And then there’s Toyota. Fresh off its stuck accelerator debacle, Toyota kicked its social media strategy into high gear to make amends with the public and its customers. It turned to Facebook and Twitter to set the record straight and to give customers an opportunity to vent, submit feedback, suggest improvements, etc. Toyota’s Facebook page has nearly 300,000 folks “liking” it, and the company was lauded for using real people in its Twitter activity. In fact, it tweeted photos of the launch of its latest-generation RAV4 EV at the L.A. Auto Show. Pretty impressive comeback for a company that was the butt of many a joke earlier this year.
What does this all mean? It’s all well and good that the automakers have warmed up to social media as extensions of their marketing department. In times where there’s a premium on fiscal pragmatism, firms like Ford and GM must rely on getting the most out of their marketing dollars. And it’s the social media sites that enable them to extend their brand reach without breaking the bank. Now, sites like Foursquare and Twitter allow these car manufacturers to get the message out quickly and cost-effectively. However, the carmakers must exercise a wee bit of caution when using these sites. It’s way too easy these days for sensitive or confidential information to be leaked out. Companies of all industries, not just the auto industry, are constantly wary of protecting their reputation and safeguarding their confidential information. We all saw what a beating Toyota took in the press when it was trying to limit the PR damage done by its accelerator problems.
Social media can cut both ways. Just as quickly as something positive can traverse the Internet, damaging information can move just as rapidly. That’s why it’s important to have controls in place to manage and monitor the content that your employees are sending via social media tools. Perhaps it might be OK for a Porsche product manager to speak on behalf of the company, but it might not be OK for Hans the Assembly Line Worker to do the same.
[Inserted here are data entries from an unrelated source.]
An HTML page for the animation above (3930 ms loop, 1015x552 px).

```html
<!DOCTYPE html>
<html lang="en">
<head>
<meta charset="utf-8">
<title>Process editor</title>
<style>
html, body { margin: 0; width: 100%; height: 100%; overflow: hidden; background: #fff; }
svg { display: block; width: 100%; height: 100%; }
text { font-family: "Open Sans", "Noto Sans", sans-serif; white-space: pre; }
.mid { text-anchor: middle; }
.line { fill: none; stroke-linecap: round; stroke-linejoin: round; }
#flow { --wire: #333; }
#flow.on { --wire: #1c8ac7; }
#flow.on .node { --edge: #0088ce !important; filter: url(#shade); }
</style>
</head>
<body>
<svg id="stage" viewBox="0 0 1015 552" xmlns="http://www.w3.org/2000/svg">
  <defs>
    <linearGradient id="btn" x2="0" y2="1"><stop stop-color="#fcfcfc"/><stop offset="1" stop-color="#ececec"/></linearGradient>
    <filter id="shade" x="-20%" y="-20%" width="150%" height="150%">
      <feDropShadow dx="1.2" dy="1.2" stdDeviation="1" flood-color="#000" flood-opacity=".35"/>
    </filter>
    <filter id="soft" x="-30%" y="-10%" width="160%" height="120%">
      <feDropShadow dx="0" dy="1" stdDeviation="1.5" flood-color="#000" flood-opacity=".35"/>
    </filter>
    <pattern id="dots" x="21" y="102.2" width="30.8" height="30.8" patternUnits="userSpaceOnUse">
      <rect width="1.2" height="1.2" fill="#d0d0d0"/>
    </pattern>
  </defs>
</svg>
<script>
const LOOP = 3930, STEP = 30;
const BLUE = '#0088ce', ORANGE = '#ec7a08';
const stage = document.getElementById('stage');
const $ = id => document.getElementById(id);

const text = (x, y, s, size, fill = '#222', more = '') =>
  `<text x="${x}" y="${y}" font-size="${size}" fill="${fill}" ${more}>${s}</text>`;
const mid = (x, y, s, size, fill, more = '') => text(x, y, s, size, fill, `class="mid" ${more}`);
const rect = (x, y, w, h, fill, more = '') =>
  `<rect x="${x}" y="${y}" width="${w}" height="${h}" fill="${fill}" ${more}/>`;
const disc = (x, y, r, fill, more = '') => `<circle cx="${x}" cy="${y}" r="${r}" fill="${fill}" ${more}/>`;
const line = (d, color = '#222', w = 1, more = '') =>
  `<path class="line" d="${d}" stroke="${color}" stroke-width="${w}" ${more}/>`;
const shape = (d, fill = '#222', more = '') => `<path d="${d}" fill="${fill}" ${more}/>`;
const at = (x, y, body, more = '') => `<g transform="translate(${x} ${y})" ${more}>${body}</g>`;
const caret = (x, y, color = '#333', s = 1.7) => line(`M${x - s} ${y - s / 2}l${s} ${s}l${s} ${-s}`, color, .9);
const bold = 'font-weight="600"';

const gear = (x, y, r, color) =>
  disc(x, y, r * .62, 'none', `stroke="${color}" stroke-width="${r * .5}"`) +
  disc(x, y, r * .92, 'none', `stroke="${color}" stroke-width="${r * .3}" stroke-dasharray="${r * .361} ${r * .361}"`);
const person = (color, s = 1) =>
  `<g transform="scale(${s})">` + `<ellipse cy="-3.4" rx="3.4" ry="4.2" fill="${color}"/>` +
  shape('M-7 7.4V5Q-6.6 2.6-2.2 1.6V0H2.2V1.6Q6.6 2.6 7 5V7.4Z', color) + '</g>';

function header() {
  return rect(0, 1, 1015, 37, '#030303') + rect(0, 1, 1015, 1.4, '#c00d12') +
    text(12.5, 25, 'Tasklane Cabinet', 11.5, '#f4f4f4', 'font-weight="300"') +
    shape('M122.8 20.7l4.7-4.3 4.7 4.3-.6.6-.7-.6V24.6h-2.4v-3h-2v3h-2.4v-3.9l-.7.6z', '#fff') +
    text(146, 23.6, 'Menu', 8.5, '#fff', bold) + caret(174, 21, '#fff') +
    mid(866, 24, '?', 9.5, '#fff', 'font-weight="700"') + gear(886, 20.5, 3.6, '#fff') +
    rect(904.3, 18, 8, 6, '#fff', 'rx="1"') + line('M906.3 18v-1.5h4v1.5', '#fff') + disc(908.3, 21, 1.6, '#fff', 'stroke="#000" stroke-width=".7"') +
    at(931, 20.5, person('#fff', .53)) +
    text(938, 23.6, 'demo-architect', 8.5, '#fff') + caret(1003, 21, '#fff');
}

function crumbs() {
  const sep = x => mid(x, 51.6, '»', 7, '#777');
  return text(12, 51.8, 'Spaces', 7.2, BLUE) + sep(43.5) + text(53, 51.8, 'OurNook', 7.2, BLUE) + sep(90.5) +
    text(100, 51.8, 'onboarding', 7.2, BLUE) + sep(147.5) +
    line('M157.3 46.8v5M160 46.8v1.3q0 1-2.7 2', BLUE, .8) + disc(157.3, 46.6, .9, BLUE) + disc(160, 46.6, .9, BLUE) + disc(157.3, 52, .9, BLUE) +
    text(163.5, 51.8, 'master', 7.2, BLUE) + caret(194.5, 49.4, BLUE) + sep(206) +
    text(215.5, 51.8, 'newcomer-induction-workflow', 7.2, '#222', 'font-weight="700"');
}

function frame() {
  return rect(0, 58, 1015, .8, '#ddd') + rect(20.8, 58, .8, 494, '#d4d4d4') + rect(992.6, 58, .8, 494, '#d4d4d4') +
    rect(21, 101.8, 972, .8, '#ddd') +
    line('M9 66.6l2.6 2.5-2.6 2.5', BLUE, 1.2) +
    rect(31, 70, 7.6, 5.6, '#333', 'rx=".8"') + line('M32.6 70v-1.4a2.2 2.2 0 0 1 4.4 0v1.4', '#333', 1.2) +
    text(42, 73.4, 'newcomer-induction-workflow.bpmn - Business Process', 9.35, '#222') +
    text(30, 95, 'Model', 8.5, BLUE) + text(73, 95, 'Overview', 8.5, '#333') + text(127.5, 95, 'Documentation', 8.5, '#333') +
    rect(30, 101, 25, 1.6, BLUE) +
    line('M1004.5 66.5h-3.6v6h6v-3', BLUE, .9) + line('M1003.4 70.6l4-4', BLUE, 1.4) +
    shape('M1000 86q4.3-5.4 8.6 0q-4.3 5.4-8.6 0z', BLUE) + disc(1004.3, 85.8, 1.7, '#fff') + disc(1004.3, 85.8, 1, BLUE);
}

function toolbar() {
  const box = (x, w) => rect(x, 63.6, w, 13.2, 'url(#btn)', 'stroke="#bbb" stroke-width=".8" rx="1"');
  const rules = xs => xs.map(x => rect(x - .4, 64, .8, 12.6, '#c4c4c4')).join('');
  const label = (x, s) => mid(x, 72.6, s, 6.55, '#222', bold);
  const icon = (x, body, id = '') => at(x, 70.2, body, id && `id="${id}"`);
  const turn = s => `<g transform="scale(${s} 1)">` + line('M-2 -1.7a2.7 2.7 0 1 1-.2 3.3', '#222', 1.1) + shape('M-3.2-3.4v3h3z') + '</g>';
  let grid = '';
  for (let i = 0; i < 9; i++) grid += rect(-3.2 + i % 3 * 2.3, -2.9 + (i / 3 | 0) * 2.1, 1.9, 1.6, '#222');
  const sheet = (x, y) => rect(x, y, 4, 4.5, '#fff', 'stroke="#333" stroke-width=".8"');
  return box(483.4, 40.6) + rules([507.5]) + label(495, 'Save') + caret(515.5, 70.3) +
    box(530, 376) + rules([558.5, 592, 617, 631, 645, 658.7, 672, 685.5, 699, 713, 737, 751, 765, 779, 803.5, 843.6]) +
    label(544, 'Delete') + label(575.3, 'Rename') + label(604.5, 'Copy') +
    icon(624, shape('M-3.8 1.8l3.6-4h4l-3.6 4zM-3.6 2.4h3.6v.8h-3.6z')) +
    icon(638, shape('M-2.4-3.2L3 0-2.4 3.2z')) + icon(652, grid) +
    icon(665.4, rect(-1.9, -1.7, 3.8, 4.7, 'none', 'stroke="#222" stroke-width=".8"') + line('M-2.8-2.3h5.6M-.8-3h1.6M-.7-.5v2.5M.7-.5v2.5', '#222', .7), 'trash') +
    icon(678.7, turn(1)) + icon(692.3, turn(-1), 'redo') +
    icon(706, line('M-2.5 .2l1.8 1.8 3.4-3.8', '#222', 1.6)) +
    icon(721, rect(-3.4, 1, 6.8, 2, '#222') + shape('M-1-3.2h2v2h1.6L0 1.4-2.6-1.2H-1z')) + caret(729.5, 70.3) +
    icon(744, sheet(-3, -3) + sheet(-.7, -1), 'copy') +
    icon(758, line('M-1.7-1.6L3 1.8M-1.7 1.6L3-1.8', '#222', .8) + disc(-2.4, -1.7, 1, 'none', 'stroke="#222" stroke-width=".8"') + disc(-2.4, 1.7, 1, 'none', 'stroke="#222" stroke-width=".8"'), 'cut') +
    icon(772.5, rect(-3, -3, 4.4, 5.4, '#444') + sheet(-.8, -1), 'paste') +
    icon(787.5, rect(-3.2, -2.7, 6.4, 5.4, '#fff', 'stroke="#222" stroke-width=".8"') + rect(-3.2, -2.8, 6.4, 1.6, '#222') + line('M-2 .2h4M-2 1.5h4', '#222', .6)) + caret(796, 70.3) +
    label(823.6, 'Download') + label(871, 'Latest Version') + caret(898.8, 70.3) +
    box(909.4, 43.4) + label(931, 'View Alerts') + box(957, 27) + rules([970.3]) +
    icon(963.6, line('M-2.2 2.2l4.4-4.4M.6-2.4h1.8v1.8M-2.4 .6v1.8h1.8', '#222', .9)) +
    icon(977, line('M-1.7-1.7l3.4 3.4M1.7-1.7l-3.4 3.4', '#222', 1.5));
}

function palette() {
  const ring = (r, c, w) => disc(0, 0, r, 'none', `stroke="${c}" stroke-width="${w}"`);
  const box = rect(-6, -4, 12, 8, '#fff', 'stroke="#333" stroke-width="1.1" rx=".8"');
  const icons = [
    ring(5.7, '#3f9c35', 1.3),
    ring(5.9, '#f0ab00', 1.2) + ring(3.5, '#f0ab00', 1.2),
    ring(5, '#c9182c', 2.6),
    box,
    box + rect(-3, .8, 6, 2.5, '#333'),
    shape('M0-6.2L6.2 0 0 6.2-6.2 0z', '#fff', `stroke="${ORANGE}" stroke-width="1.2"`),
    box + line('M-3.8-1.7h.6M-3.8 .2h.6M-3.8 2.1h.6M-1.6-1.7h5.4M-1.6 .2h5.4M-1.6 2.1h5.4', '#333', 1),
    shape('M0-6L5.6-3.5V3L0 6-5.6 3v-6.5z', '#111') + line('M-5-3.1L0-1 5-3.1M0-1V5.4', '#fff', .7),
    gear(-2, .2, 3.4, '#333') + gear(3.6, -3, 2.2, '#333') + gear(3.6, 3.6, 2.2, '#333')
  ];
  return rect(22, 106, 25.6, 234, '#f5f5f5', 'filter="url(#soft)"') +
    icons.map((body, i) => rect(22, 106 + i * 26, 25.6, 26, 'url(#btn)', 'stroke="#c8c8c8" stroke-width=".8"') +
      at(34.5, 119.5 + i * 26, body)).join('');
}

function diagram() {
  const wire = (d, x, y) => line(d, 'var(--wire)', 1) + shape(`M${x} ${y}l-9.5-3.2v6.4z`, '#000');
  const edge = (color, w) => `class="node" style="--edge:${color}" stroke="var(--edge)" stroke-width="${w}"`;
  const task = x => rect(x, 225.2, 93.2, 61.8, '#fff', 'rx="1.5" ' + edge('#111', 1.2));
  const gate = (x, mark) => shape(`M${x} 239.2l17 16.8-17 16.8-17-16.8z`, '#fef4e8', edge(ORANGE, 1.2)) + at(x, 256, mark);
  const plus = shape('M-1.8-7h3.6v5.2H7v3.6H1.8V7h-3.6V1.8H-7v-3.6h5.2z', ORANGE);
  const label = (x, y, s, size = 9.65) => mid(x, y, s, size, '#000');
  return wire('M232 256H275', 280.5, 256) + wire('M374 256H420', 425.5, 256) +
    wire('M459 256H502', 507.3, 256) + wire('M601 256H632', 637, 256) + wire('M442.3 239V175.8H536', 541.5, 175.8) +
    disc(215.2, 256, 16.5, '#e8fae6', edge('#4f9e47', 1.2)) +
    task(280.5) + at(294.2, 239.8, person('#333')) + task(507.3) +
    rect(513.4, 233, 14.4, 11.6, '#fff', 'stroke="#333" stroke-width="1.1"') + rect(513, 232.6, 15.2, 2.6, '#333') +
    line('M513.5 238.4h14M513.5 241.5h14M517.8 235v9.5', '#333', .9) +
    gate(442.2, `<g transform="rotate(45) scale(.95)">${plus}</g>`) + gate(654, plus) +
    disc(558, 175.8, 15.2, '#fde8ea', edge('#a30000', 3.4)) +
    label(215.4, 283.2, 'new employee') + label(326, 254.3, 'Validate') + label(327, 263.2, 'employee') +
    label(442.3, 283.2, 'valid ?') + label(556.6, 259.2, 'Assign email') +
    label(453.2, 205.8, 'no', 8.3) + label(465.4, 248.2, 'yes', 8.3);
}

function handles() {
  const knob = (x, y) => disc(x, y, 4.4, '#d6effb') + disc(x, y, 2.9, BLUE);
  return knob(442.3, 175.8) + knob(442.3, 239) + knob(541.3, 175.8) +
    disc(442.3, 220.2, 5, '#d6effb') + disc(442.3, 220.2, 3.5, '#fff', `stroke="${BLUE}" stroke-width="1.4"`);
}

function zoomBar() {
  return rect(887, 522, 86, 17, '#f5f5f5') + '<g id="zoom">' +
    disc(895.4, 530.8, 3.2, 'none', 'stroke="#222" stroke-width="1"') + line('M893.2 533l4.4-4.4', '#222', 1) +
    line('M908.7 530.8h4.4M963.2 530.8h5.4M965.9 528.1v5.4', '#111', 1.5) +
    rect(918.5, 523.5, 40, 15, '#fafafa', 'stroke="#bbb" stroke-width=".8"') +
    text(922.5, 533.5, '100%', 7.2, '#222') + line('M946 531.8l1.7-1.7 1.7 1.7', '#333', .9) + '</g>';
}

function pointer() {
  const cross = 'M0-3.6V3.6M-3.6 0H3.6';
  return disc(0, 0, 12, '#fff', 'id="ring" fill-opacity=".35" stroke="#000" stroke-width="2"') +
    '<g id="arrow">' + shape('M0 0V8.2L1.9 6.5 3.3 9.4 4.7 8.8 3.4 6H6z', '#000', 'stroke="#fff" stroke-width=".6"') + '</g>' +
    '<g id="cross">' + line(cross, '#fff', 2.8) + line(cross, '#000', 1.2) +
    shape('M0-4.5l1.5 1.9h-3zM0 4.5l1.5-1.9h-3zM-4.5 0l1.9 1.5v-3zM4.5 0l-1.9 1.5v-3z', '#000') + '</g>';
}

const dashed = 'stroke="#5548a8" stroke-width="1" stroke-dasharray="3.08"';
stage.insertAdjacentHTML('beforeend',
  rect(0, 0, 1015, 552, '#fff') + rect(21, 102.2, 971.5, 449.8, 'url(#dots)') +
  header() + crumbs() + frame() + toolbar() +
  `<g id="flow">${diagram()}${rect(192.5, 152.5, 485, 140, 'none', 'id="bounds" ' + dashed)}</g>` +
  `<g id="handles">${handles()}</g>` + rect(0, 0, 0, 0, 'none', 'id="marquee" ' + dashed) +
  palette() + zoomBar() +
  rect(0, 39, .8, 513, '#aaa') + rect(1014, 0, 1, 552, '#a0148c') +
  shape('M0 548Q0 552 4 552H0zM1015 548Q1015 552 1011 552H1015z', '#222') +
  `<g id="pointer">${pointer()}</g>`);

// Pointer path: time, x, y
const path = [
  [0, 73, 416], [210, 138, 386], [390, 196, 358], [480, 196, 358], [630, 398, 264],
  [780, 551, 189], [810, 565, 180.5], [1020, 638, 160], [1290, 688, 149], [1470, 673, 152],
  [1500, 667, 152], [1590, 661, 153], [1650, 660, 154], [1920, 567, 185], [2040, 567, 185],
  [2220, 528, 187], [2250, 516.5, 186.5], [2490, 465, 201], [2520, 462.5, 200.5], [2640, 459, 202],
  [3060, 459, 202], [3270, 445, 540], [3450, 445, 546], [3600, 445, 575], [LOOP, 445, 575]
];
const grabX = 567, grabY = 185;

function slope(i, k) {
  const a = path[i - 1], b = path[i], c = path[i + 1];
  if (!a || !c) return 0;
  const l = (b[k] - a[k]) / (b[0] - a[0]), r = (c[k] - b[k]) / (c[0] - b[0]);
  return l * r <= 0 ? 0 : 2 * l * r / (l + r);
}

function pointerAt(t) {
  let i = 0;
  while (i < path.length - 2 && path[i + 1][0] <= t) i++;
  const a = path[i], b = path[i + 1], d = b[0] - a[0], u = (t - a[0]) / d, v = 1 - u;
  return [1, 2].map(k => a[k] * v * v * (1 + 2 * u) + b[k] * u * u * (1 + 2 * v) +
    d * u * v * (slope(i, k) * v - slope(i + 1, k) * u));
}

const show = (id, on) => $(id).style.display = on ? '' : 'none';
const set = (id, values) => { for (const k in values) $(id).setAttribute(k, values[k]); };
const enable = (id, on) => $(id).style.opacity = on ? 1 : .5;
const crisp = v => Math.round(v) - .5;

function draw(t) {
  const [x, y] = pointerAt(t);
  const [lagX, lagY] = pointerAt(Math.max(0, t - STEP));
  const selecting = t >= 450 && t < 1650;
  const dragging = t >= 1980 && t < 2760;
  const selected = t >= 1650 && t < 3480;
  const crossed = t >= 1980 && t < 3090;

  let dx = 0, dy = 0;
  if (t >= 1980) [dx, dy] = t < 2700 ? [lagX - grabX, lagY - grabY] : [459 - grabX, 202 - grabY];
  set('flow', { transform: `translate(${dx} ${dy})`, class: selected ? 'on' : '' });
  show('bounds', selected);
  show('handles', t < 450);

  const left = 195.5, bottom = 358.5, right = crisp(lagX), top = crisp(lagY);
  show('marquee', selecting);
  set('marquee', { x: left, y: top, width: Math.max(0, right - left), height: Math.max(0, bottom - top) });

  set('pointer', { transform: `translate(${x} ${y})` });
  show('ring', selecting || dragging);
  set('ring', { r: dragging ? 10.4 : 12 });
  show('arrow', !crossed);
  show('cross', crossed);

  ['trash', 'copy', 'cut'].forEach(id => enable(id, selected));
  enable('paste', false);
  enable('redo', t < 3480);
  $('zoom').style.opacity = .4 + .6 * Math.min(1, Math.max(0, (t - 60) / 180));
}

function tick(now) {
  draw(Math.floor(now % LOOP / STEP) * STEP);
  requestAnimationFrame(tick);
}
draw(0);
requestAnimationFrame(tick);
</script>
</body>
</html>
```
Fortunately, there’s a company like FaceTime that has solutions available to help carmakers protect sensitive information while also allowing them to fully exploit the marketing benefits of social media.
Remember, if Joel can get into Princeton with his pimp daddy ways, certainly, one should be able to use social media tools safely without giving up the family jewels.